23 foreign firms invest total of $200 million in 2013
A total of 23 firms with estimated $200 million-worth of additional investments and employment opportunities of 3,000 jobs have set up operations in the country last year, Trade and Industry Undersecretary Ponciano C. Manalo, Jr.
Manalo said in a press conference that these new investments were the direct result of the aggressive investment promotions launched by the Board of Investments over the past 2 to 3 years.
“These 23 companies from various sectors have set up operations in the country last year as realized from various business missions over the last two to three years,” Manalo said.
Manalo said this as he reported that DTI conducted over 15 outbound investment roadshows in 2013 to various countries targeting firms engage in financial services, construction, insurance for business process management, among others.
But there were more inbound business missions that visited the country last year than outbound missions.
“There were a total of 210 inbound missions and 174 individual firms,” he said noting that each mission consisted of 11 delegates while the biggest mission with 200 members came from South Korea.
If converted into individual firms, Manalo said there were 600 prospective foreign investors that visited the country in 2013 that were assisted by the DTI/BOI. There have been other business missions that did not go through the BOI, but were facilitated by the private sector.
“This is 30 percent higher than the inbound missions that came in 2012,” Manalo pointed out.

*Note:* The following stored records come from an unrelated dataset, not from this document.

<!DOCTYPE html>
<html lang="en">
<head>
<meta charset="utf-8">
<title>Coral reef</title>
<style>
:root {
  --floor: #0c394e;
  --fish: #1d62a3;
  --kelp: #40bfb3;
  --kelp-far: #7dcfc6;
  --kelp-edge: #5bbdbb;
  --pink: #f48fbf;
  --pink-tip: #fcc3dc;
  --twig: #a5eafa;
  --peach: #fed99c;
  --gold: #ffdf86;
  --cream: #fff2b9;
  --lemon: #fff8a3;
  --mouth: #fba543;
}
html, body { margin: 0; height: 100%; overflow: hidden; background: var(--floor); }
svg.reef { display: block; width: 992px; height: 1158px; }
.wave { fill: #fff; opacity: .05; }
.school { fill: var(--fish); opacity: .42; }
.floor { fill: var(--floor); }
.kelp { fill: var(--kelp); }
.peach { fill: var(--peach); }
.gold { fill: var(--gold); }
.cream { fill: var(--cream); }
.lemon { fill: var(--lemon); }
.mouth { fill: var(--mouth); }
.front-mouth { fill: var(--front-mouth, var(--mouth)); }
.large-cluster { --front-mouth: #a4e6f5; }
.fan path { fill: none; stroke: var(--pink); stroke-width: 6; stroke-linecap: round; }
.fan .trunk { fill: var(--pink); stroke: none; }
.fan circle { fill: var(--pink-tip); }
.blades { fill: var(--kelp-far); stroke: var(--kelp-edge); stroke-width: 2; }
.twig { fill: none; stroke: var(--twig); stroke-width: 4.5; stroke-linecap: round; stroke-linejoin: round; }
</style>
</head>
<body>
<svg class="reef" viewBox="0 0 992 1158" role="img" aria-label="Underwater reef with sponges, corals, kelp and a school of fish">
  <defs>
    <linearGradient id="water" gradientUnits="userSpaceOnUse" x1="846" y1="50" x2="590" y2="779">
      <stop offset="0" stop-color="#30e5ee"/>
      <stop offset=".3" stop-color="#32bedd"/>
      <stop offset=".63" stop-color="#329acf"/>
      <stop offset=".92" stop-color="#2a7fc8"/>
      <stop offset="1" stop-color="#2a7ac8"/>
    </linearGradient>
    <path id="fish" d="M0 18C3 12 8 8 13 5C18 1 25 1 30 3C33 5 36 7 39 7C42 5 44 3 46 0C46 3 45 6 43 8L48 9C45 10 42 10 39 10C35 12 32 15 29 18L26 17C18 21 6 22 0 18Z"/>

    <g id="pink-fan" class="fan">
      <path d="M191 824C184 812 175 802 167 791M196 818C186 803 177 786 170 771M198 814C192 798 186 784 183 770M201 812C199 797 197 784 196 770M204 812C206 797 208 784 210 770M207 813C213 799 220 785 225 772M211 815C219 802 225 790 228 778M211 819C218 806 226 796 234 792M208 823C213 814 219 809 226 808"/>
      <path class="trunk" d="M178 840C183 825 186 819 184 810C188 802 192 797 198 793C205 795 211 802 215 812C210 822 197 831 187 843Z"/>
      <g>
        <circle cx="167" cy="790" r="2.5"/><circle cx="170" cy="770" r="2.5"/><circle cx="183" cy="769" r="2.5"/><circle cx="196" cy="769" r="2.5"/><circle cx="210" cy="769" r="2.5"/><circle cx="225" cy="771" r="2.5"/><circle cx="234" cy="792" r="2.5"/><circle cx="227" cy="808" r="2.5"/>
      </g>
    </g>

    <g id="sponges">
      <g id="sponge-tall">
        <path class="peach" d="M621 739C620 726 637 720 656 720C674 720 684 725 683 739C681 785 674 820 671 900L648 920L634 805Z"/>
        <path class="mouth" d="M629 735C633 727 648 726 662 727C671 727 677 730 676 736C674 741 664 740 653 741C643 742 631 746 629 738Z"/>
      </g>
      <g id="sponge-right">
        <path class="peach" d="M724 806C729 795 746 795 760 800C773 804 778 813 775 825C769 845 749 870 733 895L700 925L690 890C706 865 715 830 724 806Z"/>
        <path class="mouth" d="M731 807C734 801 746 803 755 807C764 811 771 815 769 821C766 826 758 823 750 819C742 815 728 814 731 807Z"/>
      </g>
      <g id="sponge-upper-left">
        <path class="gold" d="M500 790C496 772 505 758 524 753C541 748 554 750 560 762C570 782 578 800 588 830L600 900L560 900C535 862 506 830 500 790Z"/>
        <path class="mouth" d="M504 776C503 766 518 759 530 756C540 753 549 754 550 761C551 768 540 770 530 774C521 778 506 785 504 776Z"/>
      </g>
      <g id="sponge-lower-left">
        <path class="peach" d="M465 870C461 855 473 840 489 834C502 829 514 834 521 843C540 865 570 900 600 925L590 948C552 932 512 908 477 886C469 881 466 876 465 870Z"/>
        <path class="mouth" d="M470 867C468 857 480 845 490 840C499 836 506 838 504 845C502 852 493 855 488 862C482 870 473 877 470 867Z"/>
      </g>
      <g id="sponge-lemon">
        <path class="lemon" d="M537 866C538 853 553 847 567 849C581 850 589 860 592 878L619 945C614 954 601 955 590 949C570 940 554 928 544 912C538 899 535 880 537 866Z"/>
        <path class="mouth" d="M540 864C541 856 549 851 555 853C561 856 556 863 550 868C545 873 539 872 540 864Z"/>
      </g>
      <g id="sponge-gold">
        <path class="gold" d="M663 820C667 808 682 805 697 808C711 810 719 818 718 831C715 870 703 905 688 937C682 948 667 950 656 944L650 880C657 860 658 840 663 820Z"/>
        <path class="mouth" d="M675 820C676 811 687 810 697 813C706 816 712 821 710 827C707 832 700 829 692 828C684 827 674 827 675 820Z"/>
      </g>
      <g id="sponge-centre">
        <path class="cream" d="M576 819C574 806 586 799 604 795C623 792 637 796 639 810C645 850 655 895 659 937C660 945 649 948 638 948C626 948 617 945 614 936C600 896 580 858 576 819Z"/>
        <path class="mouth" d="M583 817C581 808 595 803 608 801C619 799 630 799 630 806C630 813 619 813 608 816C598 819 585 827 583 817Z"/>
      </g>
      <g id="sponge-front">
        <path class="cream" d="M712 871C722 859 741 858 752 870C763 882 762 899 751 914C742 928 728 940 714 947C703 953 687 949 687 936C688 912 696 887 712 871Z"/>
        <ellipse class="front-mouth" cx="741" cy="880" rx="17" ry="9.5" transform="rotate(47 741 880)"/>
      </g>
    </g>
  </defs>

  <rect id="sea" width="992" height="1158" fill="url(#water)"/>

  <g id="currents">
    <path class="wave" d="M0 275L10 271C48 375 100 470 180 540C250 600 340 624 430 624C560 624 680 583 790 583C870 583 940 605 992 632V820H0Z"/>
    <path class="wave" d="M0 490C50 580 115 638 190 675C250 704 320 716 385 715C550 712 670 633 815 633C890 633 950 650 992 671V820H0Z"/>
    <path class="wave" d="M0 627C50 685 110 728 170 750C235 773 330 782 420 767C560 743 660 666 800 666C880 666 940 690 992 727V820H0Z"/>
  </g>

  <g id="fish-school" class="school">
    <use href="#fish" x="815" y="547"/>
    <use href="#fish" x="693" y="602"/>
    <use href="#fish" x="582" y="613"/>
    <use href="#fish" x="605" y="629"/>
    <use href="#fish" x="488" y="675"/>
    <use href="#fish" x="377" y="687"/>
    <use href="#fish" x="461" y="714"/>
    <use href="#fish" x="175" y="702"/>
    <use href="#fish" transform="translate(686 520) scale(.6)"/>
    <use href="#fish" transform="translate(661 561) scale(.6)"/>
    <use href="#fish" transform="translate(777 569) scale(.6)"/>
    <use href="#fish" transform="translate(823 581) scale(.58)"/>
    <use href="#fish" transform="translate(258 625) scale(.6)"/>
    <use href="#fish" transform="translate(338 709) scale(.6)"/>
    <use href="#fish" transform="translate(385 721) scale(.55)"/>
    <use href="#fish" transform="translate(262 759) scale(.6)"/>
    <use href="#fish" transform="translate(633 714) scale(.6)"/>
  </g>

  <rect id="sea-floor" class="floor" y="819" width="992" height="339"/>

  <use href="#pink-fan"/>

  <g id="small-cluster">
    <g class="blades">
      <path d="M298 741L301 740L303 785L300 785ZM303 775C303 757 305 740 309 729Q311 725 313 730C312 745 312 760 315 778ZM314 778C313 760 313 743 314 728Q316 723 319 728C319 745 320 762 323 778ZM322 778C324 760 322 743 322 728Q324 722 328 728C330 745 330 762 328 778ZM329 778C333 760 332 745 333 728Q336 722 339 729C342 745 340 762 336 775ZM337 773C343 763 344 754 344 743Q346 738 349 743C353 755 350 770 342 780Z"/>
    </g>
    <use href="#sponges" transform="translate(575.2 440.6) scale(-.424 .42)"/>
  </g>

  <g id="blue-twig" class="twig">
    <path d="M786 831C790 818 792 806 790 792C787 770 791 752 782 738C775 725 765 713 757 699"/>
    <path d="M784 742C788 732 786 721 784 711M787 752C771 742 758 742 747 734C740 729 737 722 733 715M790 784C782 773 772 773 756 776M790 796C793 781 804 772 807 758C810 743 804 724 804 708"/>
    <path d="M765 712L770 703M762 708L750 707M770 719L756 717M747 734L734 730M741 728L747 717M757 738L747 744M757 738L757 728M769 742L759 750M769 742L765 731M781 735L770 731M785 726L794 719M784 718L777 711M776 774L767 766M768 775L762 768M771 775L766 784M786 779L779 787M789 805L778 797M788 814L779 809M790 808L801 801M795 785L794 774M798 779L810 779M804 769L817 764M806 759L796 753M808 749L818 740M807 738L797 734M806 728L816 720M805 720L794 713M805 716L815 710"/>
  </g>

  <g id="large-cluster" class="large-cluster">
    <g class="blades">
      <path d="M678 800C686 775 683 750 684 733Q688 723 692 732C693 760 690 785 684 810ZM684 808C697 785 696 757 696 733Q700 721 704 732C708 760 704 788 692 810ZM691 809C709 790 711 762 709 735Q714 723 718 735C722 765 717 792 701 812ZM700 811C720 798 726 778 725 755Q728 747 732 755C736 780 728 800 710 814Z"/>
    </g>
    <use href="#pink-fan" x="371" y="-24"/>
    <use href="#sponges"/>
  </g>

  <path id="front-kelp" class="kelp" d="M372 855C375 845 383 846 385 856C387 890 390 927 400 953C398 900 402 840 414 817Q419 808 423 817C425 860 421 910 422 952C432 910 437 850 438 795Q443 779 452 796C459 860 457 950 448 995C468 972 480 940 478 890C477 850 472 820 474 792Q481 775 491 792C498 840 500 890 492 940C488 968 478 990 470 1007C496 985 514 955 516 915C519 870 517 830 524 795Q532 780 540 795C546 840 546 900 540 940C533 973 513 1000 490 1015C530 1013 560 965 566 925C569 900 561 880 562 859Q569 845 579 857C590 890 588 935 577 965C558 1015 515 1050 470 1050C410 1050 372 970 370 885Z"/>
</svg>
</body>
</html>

Japan has the highest number of visits followed by the USA, China and Korea.
“It was really a big year of inquiries from foreign business missions,” he said.
According to Manalo, these investors are engaged in business process management, IT, manufacturing, energy, construction and automotive.
He described these foreign firms as in the process of conducting “due diligence coping” stage.
The Philippines has been endeared to the Japanese companies, which also bring in their parts suppliers to locate in the country to support its supply chain.
For instance, the parts suppliers for the Japanese printer firms that are already in the country are also relocating here.
The Philippines is also competing against a big foreign construction company, which is toying of investing in the Philippines or another ASEAN country.
The firm, which Manalo refused to identify, will be producing pre-fabricated housing components for the exports market.
“This is a major investment,” he said.
Investments coming from Europe are mostly into fashion retailing.